# Information shown:
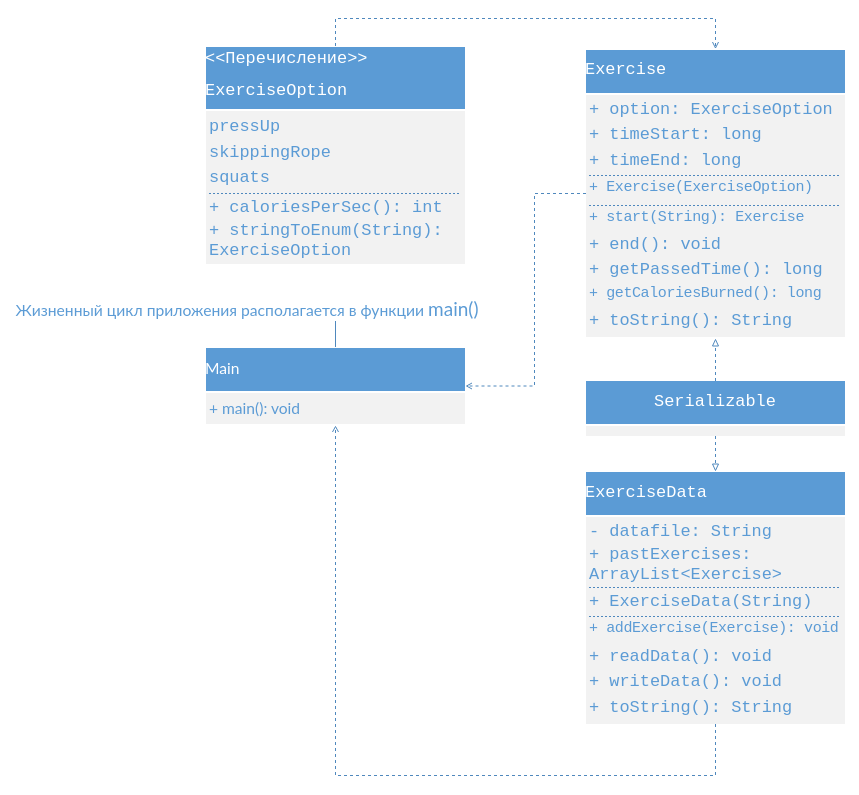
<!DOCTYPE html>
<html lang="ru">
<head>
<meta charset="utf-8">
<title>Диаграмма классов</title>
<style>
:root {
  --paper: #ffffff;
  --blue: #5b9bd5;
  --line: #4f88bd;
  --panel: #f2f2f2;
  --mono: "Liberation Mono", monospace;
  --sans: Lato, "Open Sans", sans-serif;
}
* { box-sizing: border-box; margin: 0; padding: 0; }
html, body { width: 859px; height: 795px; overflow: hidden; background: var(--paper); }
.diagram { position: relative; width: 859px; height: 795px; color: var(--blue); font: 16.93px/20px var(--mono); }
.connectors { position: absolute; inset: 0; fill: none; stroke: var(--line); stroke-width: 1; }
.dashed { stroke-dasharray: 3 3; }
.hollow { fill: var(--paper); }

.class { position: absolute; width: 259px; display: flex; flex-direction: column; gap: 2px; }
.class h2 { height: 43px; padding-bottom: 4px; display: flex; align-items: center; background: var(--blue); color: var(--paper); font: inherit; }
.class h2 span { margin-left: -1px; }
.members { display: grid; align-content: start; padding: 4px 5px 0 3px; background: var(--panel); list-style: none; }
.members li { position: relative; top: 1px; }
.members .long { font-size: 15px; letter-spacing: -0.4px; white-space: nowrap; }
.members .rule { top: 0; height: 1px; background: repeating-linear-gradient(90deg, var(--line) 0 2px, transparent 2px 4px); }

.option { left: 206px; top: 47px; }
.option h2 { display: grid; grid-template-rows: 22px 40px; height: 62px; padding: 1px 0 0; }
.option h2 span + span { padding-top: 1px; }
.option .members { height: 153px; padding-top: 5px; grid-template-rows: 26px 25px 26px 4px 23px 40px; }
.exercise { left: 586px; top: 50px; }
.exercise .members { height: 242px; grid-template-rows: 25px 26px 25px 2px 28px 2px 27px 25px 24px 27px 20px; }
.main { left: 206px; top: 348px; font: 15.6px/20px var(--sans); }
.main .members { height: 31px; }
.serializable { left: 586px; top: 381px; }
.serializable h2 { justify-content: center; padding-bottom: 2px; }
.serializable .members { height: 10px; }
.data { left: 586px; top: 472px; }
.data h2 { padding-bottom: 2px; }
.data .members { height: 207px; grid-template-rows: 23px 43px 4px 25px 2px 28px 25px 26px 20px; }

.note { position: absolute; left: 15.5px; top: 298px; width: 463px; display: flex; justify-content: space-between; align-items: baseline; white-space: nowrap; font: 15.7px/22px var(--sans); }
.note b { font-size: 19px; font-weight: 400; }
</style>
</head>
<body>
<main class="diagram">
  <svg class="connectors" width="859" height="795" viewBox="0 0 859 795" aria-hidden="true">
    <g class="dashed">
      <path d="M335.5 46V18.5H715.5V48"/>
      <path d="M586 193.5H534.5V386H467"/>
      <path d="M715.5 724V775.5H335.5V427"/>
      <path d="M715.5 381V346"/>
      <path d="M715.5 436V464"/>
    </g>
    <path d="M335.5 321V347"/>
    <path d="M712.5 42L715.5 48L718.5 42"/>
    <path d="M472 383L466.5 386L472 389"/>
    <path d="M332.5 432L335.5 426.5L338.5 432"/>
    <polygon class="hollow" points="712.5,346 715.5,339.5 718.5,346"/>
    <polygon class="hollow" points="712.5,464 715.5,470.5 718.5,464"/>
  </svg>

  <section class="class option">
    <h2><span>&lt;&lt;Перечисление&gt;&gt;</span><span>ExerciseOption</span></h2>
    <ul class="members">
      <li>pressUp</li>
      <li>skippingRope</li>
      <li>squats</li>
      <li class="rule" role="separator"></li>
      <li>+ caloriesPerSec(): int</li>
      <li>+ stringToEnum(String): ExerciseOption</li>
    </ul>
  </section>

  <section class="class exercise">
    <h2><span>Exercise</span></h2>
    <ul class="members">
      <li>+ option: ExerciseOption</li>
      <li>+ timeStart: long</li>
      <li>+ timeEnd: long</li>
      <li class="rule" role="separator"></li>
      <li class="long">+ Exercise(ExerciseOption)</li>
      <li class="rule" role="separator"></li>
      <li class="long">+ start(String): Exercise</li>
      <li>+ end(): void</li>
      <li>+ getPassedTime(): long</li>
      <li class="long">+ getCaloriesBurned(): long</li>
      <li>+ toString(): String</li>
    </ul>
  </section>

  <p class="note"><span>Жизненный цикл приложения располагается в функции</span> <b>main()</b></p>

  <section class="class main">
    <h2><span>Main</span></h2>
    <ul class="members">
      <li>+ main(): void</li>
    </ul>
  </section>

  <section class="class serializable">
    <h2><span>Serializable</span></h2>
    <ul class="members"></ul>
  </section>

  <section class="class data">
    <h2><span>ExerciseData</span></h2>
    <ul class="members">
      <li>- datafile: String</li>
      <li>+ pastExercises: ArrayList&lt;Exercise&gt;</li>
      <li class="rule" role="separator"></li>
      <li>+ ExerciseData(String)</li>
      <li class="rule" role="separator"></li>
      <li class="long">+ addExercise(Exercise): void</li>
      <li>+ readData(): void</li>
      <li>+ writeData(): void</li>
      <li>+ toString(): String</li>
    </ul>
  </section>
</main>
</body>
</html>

# What the task asks:
Where does the word "height" appear in the records? Copy every line that holds it.

# Exercise result:
html, body { width: 859px; height: 795px; overflow: hidden; background: var(--paper); }
.diagram { position: relative; width: 859px; height: 795px; color: var(--blue); font: 16.93px/20px var(--mono); }
.class h2 { height: 43px; padding-bottom: 4px; display: flex; align-items: center; background: var(--blue); color: var(--paper); font: inherit; }
.members .rule { top: 0; height: 1px; background: repeating-linear-gradient(90deg, var(--line) 0 2px, transparent 2px 4px); }
.option h2 { display: grid; grid-template-rows: 22px 40px; height: 62px; padding: 1px 0 0; }
.option .members { height: 153px; padding-top: 5px; grid-template-rows: 26px 25px 26px 4px 23px 40px; }
.exercise .members { height: 242px; grid-template-rows: 25px 26px 25px 2px 28px 2px 27px 25px 24px 27px 20px; }
.main .members { height: 31px; }
.serializable .members { height: 10px; }
.data .members { height: 207px; grid-template-rows: 23px 43px 4px 25px 2px 28px 25px 26px 20px; }
  <svg class="connectors" width="859" height="795" viewBox="0 0 859 795" aria-hidden="true">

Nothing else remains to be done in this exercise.